• **DIRECTIONS FOR THIS TASK**
Wherever the listing has a line with the string "color", copy that line out.

• **SOURCE MATERIAL**
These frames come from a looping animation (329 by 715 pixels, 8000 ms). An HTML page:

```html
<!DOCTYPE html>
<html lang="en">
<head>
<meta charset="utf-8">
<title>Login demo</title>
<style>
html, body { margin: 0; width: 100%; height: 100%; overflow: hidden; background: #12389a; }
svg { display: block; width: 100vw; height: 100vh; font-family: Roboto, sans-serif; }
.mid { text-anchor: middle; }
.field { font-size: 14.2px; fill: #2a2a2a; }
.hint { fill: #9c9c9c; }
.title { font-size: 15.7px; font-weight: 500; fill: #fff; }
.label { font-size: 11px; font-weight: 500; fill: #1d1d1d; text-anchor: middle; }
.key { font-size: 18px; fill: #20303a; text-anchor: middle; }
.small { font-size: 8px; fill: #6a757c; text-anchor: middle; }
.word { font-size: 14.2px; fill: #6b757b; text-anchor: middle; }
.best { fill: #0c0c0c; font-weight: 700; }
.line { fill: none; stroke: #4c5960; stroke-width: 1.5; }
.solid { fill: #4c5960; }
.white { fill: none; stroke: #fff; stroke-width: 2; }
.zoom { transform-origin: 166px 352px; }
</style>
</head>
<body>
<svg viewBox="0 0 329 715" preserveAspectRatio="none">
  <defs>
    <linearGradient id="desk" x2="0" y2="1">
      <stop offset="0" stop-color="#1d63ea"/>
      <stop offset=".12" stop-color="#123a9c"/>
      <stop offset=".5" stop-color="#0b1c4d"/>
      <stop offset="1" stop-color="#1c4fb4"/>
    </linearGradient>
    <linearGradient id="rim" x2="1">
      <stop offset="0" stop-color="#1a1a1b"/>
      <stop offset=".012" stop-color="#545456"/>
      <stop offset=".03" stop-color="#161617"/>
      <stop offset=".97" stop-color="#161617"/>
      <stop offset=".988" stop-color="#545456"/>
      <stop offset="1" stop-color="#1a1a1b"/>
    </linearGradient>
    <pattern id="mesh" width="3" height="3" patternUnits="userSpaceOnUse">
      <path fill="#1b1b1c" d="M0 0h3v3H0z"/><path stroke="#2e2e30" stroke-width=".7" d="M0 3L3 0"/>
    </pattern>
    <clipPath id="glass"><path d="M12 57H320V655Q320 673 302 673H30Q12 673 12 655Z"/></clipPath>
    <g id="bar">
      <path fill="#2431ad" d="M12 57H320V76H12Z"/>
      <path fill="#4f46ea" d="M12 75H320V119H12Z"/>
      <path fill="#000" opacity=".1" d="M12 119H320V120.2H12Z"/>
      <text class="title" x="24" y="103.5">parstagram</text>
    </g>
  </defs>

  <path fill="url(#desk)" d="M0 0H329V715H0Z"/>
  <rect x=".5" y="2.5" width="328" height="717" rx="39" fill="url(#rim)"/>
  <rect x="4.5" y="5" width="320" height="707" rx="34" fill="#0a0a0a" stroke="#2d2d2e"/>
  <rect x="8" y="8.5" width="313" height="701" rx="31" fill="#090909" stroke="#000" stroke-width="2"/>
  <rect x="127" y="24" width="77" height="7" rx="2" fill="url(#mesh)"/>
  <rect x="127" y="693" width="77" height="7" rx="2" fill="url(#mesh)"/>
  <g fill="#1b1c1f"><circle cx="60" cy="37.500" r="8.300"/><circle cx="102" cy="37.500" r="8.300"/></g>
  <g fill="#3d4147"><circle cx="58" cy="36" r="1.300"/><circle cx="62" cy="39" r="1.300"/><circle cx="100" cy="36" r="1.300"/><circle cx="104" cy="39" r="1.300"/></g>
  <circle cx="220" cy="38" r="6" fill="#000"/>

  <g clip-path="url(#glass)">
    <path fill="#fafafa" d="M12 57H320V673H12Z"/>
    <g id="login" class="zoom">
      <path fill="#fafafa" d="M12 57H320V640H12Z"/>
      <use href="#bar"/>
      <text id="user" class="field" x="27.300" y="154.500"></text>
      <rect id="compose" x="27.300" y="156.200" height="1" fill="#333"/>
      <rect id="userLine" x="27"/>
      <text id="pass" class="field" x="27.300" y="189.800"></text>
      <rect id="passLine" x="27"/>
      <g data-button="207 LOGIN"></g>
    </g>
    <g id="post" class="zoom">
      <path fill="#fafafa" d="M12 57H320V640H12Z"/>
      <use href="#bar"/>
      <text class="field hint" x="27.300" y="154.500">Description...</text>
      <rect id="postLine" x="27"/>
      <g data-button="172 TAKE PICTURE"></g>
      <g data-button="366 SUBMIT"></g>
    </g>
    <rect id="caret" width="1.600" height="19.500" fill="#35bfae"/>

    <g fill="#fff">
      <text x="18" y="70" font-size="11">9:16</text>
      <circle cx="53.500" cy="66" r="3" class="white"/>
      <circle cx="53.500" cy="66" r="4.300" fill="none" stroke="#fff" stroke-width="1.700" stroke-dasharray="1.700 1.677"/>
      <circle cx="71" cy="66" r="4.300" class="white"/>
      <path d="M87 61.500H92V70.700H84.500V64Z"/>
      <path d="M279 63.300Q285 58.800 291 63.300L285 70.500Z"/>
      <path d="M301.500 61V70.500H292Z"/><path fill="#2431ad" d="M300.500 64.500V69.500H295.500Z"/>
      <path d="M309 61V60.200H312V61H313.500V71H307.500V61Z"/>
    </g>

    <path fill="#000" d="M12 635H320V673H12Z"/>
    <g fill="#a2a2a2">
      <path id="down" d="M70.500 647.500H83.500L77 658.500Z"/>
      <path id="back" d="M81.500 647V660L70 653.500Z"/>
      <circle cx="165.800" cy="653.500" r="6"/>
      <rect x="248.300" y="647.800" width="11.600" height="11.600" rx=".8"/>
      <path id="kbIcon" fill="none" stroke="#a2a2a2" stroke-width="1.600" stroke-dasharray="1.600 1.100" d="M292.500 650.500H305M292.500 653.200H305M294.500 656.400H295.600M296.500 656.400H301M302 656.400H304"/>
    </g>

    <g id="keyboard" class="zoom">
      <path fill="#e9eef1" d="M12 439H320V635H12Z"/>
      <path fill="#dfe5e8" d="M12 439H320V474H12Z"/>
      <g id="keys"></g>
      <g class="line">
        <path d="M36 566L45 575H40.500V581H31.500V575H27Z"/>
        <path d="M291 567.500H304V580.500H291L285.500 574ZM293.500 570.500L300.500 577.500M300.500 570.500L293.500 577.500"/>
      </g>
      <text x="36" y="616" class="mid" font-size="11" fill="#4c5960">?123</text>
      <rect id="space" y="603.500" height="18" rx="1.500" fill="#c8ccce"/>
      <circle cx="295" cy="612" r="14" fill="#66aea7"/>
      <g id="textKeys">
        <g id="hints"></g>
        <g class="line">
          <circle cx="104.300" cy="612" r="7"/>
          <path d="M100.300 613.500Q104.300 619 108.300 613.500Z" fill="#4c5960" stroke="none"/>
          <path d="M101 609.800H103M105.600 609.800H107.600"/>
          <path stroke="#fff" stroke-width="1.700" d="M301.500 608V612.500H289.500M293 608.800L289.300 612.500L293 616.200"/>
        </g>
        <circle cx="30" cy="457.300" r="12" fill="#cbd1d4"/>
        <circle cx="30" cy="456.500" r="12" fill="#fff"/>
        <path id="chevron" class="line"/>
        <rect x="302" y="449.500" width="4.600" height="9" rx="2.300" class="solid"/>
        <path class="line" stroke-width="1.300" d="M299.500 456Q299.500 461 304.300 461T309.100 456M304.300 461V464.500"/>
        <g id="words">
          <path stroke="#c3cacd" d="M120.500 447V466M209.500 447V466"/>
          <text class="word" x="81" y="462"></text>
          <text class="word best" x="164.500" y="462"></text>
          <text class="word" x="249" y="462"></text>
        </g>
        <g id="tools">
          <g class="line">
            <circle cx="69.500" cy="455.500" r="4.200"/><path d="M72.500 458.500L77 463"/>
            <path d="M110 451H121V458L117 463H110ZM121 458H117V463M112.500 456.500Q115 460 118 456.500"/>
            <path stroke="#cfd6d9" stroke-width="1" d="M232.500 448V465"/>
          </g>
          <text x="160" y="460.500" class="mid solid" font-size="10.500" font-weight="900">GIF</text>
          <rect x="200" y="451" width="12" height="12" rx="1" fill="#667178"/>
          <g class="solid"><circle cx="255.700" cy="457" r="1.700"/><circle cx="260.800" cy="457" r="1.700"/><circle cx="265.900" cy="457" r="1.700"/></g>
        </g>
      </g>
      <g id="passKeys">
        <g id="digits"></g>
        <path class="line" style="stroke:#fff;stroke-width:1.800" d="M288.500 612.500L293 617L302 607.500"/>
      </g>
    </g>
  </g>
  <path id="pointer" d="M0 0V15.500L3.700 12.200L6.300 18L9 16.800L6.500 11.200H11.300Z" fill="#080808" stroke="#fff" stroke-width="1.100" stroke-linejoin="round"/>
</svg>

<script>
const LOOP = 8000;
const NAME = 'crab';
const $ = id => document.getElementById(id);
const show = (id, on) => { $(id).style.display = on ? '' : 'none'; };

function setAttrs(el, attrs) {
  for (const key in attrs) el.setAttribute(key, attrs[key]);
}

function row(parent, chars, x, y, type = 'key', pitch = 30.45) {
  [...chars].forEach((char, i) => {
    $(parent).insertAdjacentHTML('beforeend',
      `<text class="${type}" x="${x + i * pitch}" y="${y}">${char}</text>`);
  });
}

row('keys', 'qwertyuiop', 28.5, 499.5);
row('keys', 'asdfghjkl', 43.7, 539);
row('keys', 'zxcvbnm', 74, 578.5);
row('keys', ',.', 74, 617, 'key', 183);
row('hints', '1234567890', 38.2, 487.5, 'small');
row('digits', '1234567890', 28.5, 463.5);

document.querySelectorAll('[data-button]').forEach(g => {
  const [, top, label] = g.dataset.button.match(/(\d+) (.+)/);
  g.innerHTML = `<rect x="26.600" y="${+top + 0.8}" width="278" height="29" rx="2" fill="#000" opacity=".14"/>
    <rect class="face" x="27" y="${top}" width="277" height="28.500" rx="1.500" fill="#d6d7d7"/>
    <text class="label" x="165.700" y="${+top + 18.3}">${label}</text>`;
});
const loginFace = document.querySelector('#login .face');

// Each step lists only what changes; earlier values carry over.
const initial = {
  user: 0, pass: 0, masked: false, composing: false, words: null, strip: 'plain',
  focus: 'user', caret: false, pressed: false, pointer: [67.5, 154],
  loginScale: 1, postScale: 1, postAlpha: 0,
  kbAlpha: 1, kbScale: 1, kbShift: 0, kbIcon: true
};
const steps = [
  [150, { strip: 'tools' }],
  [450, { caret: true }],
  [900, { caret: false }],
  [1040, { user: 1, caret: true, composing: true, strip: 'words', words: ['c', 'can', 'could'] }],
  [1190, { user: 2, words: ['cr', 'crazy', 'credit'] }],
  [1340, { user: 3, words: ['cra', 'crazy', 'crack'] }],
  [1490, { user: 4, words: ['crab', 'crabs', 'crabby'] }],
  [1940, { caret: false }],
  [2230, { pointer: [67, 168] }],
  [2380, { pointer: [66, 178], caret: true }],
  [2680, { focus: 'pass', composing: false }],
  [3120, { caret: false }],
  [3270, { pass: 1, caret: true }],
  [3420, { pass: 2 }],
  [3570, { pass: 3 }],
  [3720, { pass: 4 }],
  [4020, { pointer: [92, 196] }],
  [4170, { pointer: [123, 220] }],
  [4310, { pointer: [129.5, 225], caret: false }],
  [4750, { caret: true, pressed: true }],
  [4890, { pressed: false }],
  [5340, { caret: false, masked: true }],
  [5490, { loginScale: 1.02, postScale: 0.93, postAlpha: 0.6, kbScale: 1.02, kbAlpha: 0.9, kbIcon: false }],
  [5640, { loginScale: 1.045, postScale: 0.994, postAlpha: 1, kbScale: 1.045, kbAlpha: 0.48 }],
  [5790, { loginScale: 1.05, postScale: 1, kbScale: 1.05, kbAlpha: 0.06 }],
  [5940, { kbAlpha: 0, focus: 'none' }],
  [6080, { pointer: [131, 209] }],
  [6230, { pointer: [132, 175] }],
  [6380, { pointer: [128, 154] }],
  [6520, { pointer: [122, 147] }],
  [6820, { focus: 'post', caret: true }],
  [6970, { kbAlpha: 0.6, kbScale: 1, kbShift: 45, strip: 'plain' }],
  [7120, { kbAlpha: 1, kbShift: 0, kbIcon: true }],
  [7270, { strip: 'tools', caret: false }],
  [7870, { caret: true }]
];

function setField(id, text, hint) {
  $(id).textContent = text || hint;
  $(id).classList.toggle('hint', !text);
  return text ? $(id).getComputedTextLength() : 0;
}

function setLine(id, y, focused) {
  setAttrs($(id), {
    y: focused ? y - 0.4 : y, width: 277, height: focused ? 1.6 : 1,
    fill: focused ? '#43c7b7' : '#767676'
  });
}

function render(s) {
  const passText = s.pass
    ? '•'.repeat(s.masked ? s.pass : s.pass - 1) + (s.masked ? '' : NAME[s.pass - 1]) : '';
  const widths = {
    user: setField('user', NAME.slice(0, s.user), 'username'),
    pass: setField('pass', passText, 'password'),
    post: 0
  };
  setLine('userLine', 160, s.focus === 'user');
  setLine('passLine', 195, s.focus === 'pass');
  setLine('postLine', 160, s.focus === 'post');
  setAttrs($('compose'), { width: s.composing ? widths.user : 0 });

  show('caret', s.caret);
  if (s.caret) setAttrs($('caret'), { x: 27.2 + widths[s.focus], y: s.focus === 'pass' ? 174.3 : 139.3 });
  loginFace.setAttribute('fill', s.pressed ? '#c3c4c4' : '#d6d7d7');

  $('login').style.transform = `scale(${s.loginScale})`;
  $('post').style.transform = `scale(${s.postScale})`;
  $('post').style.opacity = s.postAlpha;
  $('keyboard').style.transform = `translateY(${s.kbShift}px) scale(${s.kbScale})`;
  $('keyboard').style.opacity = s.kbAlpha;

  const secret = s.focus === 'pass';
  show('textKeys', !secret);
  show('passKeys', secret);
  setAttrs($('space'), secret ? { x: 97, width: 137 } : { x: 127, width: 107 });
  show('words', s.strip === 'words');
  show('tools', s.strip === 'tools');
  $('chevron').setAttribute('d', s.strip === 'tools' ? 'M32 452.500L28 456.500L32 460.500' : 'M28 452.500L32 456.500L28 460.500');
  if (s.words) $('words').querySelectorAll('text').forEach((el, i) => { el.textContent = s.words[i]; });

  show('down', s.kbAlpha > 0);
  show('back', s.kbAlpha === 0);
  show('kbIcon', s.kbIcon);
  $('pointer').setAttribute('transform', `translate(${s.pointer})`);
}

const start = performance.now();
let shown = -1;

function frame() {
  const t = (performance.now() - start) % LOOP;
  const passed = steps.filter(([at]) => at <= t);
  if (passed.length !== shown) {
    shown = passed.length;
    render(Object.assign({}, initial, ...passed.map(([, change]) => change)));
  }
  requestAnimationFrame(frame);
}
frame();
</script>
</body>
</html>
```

• **YOUR SOLUTION**
      <stop offset="0" stop-color="#1d63ea"/>
      <stop offset=".12" stop-color="#123a9c"/>
      <stop offset=".5" stop-color="#0b1c4d"/>
      <stop offset="1" stop-color="#1c4fb4"/>
      <stop offset="0" stop-color="#1a1a1b"/>
      <stop offset=".012" stop-color="#545456"/>
      <stop offset=".03" stop-color="#161617"/>
      <stop offset=".97" stop-color="#161617"/>
      <stop offset=".988" stop-color="#545456"/>
      <stop offset="1" stop-color="#1a1a1b"/>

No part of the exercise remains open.